Work required.
Which lines of the data below contain "stops"? Please show them all.

Provided information.
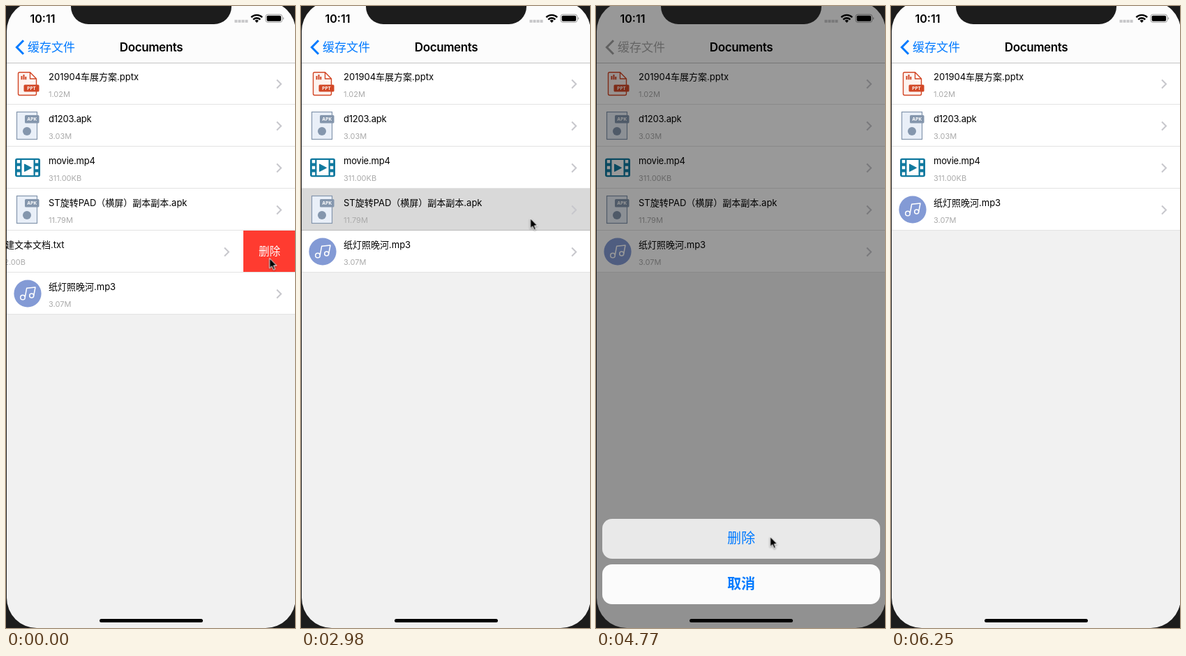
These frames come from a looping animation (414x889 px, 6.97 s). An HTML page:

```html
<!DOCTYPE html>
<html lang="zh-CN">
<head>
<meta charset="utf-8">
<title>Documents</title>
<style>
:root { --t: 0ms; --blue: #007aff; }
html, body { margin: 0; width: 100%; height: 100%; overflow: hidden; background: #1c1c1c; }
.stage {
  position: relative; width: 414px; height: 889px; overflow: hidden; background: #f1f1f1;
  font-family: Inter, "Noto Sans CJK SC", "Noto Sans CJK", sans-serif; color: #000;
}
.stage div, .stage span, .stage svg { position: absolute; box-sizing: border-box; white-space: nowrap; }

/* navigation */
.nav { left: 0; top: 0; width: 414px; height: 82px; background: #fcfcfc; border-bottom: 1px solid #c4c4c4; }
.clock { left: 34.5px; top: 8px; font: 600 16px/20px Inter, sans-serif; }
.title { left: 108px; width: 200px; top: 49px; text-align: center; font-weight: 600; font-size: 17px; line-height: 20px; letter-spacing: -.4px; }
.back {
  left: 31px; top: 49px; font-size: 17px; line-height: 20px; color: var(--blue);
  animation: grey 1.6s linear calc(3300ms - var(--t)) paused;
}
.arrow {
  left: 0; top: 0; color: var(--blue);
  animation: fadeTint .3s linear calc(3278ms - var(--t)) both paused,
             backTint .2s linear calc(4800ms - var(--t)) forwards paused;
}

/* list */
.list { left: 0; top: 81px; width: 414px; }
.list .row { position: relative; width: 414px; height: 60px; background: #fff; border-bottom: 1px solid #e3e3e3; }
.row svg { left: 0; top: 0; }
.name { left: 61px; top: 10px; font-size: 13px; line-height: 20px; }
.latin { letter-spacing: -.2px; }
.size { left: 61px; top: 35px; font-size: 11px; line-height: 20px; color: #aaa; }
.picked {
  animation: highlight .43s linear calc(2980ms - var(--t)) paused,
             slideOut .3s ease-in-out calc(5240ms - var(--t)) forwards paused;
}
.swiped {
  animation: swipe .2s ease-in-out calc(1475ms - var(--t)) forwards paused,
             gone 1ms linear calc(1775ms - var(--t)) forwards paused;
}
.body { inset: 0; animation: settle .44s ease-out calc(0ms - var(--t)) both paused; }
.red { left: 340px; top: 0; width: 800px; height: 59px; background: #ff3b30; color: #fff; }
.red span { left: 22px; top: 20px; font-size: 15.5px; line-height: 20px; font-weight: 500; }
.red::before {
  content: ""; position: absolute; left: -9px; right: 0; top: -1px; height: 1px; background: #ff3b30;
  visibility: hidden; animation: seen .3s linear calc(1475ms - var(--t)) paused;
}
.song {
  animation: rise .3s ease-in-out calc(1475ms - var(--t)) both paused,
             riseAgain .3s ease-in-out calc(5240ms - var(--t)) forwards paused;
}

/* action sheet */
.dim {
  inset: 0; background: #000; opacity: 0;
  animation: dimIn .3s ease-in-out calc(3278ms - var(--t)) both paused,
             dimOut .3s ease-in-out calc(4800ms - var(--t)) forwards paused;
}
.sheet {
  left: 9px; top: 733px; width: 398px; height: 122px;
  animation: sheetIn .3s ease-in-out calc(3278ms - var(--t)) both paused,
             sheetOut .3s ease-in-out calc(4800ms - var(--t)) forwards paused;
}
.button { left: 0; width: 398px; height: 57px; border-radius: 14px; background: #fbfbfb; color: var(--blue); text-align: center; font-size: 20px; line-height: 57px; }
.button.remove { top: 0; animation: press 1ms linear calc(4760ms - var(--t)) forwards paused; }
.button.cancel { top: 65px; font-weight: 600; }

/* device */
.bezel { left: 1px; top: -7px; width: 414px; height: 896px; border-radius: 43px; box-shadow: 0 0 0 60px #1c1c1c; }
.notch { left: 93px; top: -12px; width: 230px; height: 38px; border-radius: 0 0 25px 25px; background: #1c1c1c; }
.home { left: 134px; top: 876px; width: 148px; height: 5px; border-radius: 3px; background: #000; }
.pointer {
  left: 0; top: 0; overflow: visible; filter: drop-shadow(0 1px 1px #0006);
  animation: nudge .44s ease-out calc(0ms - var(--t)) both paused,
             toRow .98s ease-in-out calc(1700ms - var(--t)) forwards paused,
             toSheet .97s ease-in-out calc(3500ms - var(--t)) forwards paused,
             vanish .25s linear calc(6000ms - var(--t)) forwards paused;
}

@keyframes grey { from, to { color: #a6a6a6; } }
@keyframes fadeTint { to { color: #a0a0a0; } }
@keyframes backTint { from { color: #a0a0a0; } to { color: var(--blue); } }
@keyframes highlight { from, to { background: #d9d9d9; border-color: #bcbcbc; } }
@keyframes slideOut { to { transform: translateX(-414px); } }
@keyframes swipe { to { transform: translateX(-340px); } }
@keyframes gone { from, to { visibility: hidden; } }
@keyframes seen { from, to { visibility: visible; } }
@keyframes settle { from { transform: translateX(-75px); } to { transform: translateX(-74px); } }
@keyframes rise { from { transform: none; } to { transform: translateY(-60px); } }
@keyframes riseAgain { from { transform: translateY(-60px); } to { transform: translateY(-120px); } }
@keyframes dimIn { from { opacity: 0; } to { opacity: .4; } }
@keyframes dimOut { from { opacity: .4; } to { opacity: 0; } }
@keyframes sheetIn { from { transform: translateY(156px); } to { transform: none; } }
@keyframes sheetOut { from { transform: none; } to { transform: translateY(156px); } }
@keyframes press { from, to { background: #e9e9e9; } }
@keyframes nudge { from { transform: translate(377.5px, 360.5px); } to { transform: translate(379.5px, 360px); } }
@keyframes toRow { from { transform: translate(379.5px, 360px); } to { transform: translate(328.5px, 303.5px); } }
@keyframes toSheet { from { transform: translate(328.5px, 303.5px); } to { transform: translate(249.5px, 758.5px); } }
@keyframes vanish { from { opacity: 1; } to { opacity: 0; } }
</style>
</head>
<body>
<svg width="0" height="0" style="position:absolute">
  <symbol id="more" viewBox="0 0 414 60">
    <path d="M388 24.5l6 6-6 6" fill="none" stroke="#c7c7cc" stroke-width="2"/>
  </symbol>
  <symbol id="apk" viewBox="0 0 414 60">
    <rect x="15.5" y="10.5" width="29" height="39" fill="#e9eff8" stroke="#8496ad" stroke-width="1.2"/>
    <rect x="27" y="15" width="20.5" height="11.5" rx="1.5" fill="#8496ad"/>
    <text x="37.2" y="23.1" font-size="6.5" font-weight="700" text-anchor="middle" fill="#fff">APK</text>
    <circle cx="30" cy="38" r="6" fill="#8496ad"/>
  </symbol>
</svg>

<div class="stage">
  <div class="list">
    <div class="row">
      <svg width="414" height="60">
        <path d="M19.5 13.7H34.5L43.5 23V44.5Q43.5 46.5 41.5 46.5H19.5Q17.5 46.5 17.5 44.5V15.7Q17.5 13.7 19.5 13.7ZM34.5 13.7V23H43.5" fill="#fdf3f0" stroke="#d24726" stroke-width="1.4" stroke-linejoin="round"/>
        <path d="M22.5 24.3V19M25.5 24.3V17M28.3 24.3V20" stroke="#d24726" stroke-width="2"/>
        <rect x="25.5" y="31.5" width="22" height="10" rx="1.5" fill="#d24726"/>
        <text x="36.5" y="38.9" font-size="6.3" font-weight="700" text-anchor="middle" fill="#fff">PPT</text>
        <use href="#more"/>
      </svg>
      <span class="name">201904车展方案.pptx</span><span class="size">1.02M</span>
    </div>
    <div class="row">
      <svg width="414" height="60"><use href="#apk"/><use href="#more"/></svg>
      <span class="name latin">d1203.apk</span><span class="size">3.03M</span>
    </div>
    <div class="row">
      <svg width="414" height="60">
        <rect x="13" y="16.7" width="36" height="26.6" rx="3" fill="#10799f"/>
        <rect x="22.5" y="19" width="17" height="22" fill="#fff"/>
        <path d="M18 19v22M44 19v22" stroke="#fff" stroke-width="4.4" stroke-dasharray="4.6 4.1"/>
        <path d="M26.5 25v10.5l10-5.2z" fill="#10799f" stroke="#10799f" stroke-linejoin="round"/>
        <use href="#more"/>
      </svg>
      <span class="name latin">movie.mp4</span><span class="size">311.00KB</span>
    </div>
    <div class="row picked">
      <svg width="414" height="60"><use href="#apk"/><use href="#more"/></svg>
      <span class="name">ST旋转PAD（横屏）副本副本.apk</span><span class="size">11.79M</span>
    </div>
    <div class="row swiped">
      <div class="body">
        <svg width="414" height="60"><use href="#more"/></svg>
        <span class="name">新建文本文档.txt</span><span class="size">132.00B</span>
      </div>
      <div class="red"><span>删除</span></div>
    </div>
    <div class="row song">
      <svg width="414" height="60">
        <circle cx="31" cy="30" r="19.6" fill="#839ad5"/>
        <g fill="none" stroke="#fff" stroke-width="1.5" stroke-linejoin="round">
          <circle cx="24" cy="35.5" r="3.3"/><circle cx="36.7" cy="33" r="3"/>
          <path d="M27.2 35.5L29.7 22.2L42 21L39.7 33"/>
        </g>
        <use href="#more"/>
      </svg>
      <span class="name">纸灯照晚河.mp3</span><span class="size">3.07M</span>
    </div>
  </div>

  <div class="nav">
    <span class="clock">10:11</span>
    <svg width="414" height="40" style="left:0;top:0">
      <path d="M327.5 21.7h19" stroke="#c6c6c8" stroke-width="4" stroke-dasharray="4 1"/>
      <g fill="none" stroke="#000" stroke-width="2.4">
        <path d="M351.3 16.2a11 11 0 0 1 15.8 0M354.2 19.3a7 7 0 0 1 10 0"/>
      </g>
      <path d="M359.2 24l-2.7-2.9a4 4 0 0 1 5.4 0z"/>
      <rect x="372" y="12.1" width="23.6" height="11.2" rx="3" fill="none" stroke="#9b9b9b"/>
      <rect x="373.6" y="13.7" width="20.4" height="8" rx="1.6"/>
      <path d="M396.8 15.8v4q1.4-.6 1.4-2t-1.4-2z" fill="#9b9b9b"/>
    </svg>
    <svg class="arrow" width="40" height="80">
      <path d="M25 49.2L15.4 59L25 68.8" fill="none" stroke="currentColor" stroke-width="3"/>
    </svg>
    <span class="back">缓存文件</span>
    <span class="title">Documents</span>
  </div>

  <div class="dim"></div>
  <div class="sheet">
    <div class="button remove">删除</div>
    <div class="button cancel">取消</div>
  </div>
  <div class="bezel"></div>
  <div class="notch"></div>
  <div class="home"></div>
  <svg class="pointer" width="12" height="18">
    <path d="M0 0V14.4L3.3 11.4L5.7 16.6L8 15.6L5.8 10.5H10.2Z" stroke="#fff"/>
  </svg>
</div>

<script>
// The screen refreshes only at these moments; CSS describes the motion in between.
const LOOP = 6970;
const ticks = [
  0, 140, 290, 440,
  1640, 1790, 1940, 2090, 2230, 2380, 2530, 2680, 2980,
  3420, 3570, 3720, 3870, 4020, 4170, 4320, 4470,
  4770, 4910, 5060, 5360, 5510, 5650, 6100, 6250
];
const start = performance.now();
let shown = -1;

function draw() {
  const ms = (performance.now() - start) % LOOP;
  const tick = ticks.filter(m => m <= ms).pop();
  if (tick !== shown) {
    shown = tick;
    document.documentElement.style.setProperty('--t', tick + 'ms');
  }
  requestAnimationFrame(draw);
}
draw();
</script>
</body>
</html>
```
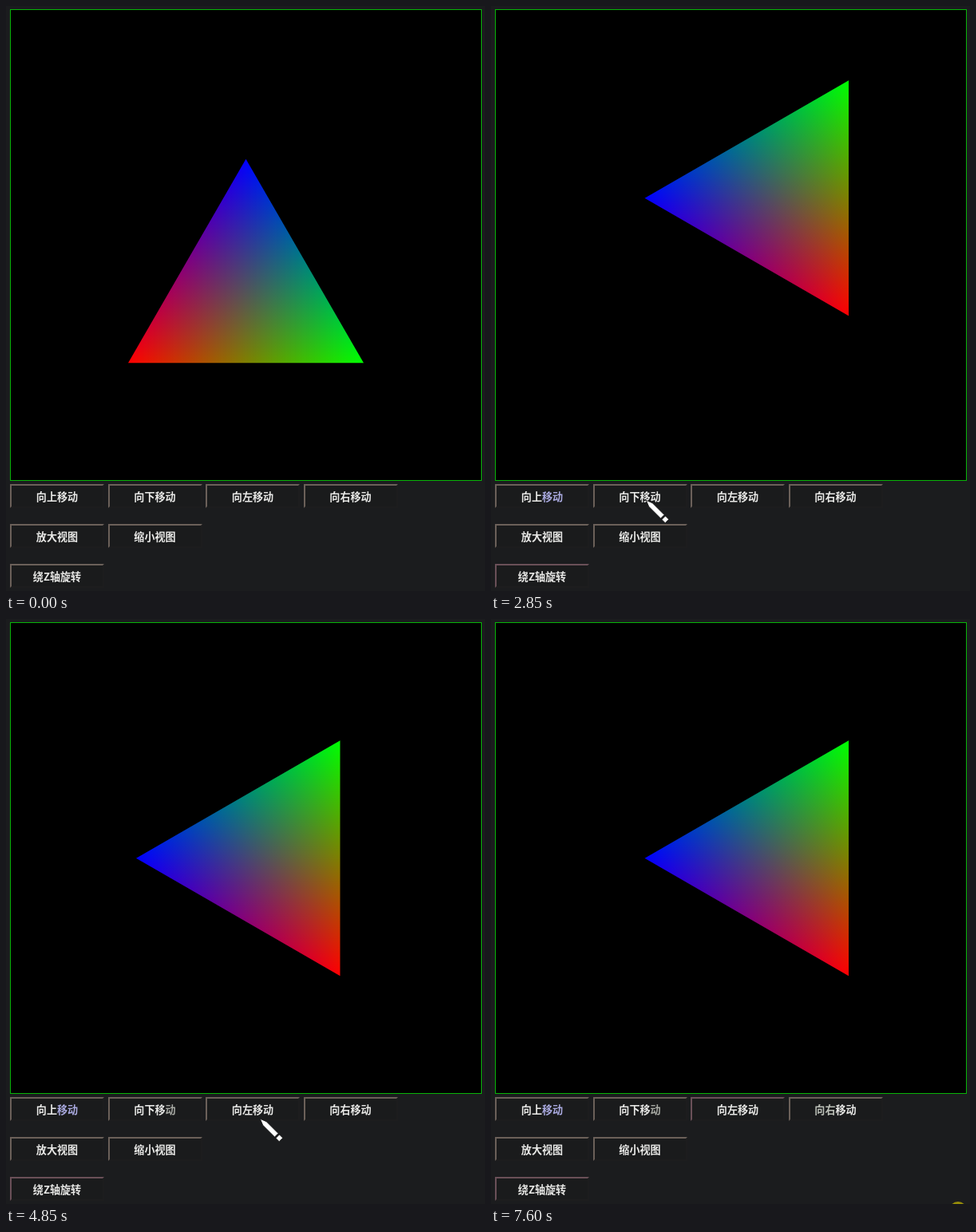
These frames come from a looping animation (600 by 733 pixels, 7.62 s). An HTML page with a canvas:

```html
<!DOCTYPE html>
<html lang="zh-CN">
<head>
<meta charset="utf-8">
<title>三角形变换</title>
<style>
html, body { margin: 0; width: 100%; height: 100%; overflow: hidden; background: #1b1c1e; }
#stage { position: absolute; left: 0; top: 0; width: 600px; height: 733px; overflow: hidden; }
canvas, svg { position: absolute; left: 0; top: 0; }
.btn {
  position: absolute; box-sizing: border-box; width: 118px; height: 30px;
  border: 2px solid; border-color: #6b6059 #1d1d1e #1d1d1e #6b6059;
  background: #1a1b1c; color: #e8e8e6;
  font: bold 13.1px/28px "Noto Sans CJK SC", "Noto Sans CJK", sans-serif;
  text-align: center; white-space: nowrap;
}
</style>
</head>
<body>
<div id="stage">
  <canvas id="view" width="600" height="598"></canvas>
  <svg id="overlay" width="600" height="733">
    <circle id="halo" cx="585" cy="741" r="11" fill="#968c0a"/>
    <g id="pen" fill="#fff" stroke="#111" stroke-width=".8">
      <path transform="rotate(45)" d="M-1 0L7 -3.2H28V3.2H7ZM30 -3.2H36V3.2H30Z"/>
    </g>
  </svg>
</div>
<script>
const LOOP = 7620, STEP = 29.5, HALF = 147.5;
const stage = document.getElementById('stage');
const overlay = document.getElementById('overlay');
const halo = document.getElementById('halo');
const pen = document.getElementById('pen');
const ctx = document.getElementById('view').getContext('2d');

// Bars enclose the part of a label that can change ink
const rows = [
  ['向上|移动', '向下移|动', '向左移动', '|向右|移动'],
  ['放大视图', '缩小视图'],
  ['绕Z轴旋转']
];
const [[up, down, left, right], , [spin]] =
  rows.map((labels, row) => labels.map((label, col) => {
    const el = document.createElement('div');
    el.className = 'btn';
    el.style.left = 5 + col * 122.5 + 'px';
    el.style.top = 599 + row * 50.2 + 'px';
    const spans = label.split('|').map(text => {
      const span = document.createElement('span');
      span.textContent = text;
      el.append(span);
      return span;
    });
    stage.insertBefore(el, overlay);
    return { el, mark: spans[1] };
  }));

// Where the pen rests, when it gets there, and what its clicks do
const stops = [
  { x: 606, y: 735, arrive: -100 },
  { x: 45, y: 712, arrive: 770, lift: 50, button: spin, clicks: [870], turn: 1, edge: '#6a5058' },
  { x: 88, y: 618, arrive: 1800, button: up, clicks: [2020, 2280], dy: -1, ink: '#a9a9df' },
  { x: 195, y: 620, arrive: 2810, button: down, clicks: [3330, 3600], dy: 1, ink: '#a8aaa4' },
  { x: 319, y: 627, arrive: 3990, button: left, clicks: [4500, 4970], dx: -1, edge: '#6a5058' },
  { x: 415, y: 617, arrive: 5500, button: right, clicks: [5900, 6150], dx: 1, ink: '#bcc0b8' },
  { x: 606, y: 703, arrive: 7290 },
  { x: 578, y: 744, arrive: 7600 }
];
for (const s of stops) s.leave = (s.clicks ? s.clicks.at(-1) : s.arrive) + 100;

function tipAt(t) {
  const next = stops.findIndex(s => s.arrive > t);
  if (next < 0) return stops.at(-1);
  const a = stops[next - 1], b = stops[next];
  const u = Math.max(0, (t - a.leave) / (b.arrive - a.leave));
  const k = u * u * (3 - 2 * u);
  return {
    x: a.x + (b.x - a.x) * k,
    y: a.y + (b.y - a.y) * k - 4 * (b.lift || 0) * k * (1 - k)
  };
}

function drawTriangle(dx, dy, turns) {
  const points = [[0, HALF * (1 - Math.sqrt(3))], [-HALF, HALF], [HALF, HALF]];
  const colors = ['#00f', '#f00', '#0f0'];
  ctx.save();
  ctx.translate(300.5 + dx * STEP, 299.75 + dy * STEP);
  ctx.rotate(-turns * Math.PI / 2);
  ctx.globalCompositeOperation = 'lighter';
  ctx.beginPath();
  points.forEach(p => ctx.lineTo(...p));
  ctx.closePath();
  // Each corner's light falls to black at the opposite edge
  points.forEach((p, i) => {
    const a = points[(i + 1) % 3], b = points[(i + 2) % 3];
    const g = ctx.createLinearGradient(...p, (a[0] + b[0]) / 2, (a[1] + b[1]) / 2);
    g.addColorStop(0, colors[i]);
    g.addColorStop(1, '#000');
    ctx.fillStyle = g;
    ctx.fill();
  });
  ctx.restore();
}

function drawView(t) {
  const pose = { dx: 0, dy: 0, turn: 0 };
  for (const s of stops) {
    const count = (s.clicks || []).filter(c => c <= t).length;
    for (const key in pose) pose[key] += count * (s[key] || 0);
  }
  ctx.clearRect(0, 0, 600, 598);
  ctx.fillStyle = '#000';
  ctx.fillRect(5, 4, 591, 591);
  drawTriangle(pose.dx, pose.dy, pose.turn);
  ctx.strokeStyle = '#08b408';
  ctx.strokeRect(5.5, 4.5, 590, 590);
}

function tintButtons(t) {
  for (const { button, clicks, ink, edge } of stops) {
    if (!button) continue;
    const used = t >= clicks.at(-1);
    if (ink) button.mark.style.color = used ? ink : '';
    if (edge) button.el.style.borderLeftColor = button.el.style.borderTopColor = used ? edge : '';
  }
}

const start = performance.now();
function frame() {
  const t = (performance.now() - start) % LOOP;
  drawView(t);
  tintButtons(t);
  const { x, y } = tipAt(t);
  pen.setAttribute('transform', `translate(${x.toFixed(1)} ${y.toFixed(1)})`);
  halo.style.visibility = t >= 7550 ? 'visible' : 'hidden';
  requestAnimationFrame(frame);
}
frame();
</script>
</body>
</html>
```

Response to the task.
const stops = [
for (const s of stops) s.leave = (s.clicks ? s.clicks.at(-1) : s.arrive) + 100;
  const next = stops.findIndex(s => s.arrive > t);
  if (next < 0) return stops.at(-1);
  const a = stops[next - 1], b = stops[next];
  for (const s of stops) {
  for (const { button, clicks, ink, edge } of stops) {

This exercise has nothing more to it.